* What to do *
Write out each line from the data below that includes the word "bare".

* Recorded data *

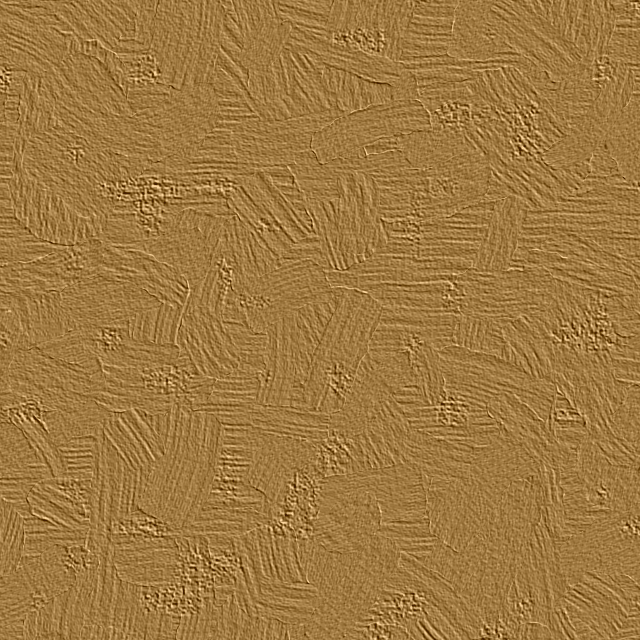
This texture is drawn by a three.js fragment shader. Its source:

```glsl
#define BASE_COLOR vec3(0.625, 0.475, 0.255)
#define LAYERS 4
#define COARSEST 3.2
#define LAYER_GROWTH 1.36
#define BRISTLES 235.0
#define BRISTLE_HEIGHT 0.55
#define GRAIN_HEIGHT 0.4
#define RIDGE_HEIGHT 0.75
#define CRUMB_HEIGHT 1.3
#define EDGE_SOFTNESS 0.0014
#define LIGHT_STEP vec2(0.001, 0.001)
#define RELIEF 0.45

varying vec2 vUv;

float hash(vec2 p) {
  return fract(sin(dot(p, vec2(127.1, 311.7))) * 43758.5453);
}

float noise(vec2 p) {
  vec2 i = floor(p);
  vec2 f = fract(p);
  f = f * f * (3.0 - 2.0 * f);
  float low = mix(hash(i), hash(i + vec2(1.0, 0.0)), f.x);
  float high = mix(hash(i + vec2(0.0, 1.0)), hash(i + vec2(1.0, 1.0)), f.x);
  return mix(low, high, f.y);
}

float roundedBox(vec2 p, vec2 halfSize, float radius) {
  vec2 q = abs(p) - halfSize + radius;
  return length(max(q, 0.0)) + min(max(q.x, q.y), 0.0) - radius;
}

// Furrows along x, dotted with finer grain
float bristles(vec2 p, float seed) {
  vec2 q = p + seed * vec2(3.7, 5.3);
  q.y += 0.001 * sin(q.x * 70.0 + seed * 40.0);
  float ripple = mix(10.0, 90.0, seed * seed);
  float furrow = noise(vec2(q.x * ripple, q.y * BRISTLES));
  float grain = noise(q * vec2(310.0, 400.0));
  float depth = mix(0.6, 1.5, fract(seed * 7.31));
  return BRISTLE_HEIGHT * depth * furrow + GRAIN_HEIGHT * grain;
}

// Heights on the lit (x) and far (y) side, filled from the top stroke down
void addStroke(inout vec2 height, inout vec2 bare, vec2 p, vec2 cell,
               float layer, float scale) {
  vec2 id = cell + layer * vec2(17.0, 31.0);
  vec2 jitter = vec2(hash(id + 1.3), hash(id + 2.7)) - 0.5;
  vec2 local = p * scale - cell - 0.5 - 0.5 * jitter;
  if (dot(local, local) > 1.0) return;
  if (hash(id + 5.1) > 1.0 - 0.15 * layer) return;

  // Turn and bend the stroke
  float angle = 3.14159 * hash(id + 3.9);
  float c = cos(angle);
  float s = sin(angle);
  mat2 turn = mat2(c, -s, s, c);
  vec2 across = turn * LIGHT_STEP * scale;
  local = turn * local;
  vec2 a = local - across;
  vec2 b = local + across;
  float bend = 0.7 * (hash(id + 4.3) - 0.5);
  a.y += bend * a.x * a.x;
  b.y += bend * b.x * b.x;

  vec2 halfSize = mix(vec2(0.35, 0.14), vec2(0.82, 0.34),
                      vec2(hash(id + 6.1), hash(id + 7.7)));
  float seed = hash(id + 0.37);
  float radius = halfSize.y * mix(0.3, 1.0, seed);
  vec2 d = vec2(roundedBox(a, halfSize, radius),
                roundedBox(b, halfSize, radius)) / scale;
  if (min(d.x, d.y) > 0.006) return;
  d += 0.008 * (noise(p * 75.0 + seed * 40.0) - 0.5);
  vec2 cover = bare * (1.0 - smoothstep(-EDGE_SOFTNESS, EDGE_SOFTNESS, d));
  if (max(cover.x, cover.y) <= 0.0) return;

  // Paint pushed aside leaves a broken, speckled rim
  vec2 rim = exp(-d * d / 0.00001);
  rim *= smoothstep(0.4, 0.75, noise(p * 28.0 + seed * 60.0));
  vec2 speckle = vec2(noise((p - LIGHT_STEP) * 310.0),
                      noise((p + LIGHT_STEP) * 310.0));
  vec2 paint = vec2(bristles(a / scale, seed), bristles(b / scale, seed));
  paint += 0.1 * hash(id + 9.1) + RIDGE_HEIGHT * rim * speckle;
  height += cover * paint;
  bare -= cover;
}

void main() {
  vec2 height = vec2(0.0);
  vec2 bare = vec2(1.0);
  for (int i = 0; i < LAYERS; i++) {
    float layer = float(LAYERS - 1 - i);
    float scale = COARSEST * pow(LAYER_GROWTH, layer);
    vec2 home = floor(vUv * scale);
    for (int n = 0; n < 9; n++) {
      if (max(bare.x, bare.y) < 0.01) break;
      vec2 step9 = vec2(mod(float(n), 3.0), floor(float(n) / 3.0 + 0.01)) - 1.0;
      addStroke(height, bare, vUv, home + step9, layer, scale);
    }
  }

  // Ground paint, then dry crumbs gathered in small patches
  vec2 a = vUv - LIGHT_STEP;
  vec2 b = vUv + LIGHT_STEP;
  height += bare * vec2(bristles(a, 0.4), bristles(b, 0.4));
  float patches = smoothstep(0.72, 0.92, noise(vUv * 17.0 + 4.0));
  height += CRUMB_HEIGHT * patches * vec2(noise(a * 270.0), noise(b * 270.0));

  // Relief lit from the upper right
  float shade = clamp(RELIEF * (height.x - height.y), -0.36, 0.36);
  gl_FragColor = vec4(BASE_COLOR + shade, 1.0);
}
```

* Solution to this task *
void addStroke(inout vec2 height, inout vec2 bare, vec2 p, vec2 cell,
  vec2 cover = bare * (1.0 - smoothstep(-EDGE_SOFTNESS, EDGE_SOFTNESS, d));
  bare -= cover;
  vec2 bare = vec2(1.0);
      if (max(bare.x, bare.y) < 0.01) break;
      addStroke(height, bare, vUv, home + step9, layer, scale);
  height += bare * vec2(bristles(a, 0.4), bristles(b, 0.4));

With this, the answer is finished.